That being said, I've recently been very inspired by the lyrics of Frank Ocean, Father John Misty, FKA Twigs, Weyes Blood, Sharon Van Etton, and probably a bunch of other artists I am forgetting right now.
Let’s talk about the incredible cover artwork you have been coming out with. Who is the designer?
I do all the graphic design work, and most of the images are directly inspired by the Mexican card game, Loteria – the idea being that with all the themes and ideas explored through b?, life can feel chaotic and random, much like a game of chance like bingo or Loteria.
The idea, though, is that there are things you can do to not feel so random, small, and meaningless, and the songs on b? explore some of those themes, like unconditional love, our relationship with time, our comprehension of life and death, and, well, I’ll let the album explain the rest.
Which Hoax song do you think best represents what you guys do? Is there one that’s the most meaningful?
If we are going with a song that is already released, I would say either “Pretty”, “Barely” or “More Than You Know”. They just really capture the full range of our sound, I feel, and the different extents of the lyrical style.
If we are talking from the new album, I would say “Drew”, “b?” (the title track of the album), and “5” – and I would pick those songs for the same reason (laughs).
If b? were a film, what would it be and why?
I think it would be a sci-fi drama where the focus isn’t so much on the otherworldly technologies, aliens, or future, but rather focus on the complications from living through that world and how humans feel out of touch with reality, how they feel about their mortality, and if we are living in a simulation.
Something similar to Westworld (the show) or Aniara (the film).
What else do you want to do or achieve before the year ends?
We have a couple of really cool album release parties that we are hosting for the album, and even though the album is finished, we are writing so much these days that we want to get some of those new songs finalised as well.

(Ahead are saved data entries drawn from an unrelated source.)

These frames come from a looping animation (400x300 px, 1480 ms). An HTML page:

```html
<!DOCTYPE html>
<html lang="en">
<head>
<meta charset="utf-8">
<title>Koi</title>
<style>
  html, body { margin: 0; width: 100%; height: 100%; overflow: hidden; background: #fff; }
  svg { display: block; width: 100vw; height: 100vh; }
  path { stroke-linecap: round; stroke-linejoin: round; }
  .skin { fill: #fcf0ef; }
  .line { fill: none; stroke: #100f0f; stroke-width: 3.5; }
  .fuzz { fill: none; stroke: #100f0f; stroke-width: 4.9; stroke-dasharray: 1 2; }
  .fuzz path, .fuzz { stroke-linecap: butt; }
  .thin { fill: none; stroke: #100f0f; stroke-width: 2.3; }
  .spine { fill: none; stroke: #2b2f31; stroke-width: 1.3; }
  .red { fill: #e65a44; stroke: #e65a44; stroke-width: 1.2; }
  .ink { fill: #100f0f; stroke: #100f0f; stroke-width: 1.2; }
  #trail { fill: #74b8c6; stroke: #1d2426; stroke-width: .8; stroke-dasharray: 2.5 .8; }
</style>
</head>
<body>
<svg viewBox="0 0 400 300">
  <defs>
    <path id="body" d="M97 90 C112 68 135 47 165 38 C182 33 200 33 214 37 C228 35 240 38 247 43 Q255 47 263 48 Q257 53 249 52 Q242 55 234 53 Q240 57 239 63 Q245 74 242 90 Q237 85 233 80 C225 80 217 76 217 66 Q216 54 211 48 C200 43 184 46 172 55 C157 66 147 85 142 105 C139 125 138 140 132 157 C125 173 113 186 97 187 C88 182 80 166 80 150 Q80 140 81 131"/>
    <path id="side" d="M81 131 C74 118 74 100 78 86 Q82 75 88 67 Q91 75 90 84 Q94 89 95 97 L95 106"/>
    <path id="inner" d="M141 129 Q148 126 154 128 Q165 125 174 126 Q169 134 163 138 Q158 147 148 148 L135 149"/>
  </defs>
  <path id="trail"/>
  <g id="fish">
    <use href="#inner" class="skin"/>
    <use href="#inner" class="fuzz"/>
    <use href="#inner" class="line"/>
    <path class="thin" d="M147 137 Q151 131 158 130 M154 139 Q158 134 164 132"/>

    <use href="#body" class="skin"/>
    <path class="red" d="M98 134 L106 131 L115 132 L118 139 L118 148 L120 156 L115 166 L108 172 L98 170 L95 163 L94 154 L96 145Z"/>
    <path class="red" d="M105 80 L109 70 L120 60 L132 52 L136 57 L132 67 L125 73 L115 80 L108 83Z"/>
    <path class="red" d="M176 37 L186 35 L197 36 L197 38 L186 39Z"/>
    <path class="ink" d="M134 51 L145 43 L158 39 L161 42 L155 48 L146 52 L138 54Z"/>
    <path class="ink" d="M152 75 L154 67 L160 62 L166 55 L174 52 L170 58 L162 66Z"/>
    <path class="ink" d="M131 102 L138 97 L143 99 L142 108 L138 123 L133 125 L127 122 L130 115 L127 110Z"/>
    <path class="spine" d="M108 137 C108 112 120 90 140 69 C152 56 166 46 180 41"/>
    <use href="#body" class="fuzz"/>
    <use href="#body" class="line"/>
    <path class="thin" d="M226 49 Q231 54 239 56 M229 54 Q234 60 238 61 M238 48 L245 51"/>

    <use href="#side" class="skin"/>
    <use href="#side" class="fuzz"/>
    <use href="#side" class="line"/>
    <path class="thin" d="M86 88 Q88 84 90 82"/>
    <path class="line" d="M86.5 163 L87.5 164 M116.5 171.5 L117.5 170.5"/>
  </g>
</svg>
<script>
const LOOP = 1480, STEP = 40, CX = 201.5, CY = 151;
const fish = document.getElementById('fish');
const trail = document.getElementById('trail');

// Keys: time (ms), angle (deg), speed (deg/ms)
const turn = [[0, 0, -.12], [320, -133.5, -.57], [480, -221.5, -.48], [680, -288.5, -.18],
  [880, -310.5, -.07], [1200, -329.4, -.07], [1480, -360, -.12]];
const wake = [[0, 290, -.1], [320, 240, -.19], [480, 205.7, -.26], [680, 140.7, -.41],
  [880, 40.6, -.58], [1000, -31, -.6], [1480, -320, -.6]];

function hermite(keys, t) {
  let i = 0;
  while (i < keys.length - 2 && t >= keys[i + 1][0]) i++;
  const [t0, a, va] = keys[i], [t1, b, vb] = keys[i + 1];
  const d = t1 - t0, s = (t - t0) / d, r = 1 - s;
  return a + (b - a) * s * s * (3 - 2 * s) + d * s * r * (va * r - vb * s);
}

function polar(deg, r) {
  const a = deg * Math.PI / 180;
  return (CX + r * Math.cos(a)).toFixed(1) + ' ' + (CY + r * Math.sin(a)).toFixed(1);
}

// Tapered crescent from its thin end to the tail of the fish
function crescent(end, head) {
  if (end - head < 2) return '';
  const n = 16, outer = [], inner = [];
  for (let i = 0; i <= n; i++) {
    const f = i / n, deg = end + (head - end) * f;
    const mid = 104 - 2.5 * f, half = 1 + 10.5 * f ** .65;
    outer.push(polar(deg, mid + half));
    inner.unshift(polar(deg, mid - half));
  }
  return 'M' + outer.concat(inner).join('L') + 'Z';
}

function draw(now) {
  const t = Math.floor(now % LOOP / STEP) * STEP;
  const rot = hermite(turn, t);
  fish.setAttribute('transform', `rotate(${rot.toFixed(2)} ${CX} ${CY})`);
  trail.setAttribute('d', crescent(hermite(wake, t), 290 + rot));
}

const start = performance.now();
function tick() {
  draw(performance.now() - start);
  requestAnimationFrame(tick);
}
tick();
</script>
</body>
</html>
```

Then, we will be planning our tour, which is long overdue.
Cover Credit: Alejandro Pena
Writer | Kevin Yeoh
When he isn’t making sure Sound of Life stories are published in a timely manner, Kevin enjoys wandering aimlessly in Kuala Lumpur city, going down the YouTube rabbit hole and discovering new music.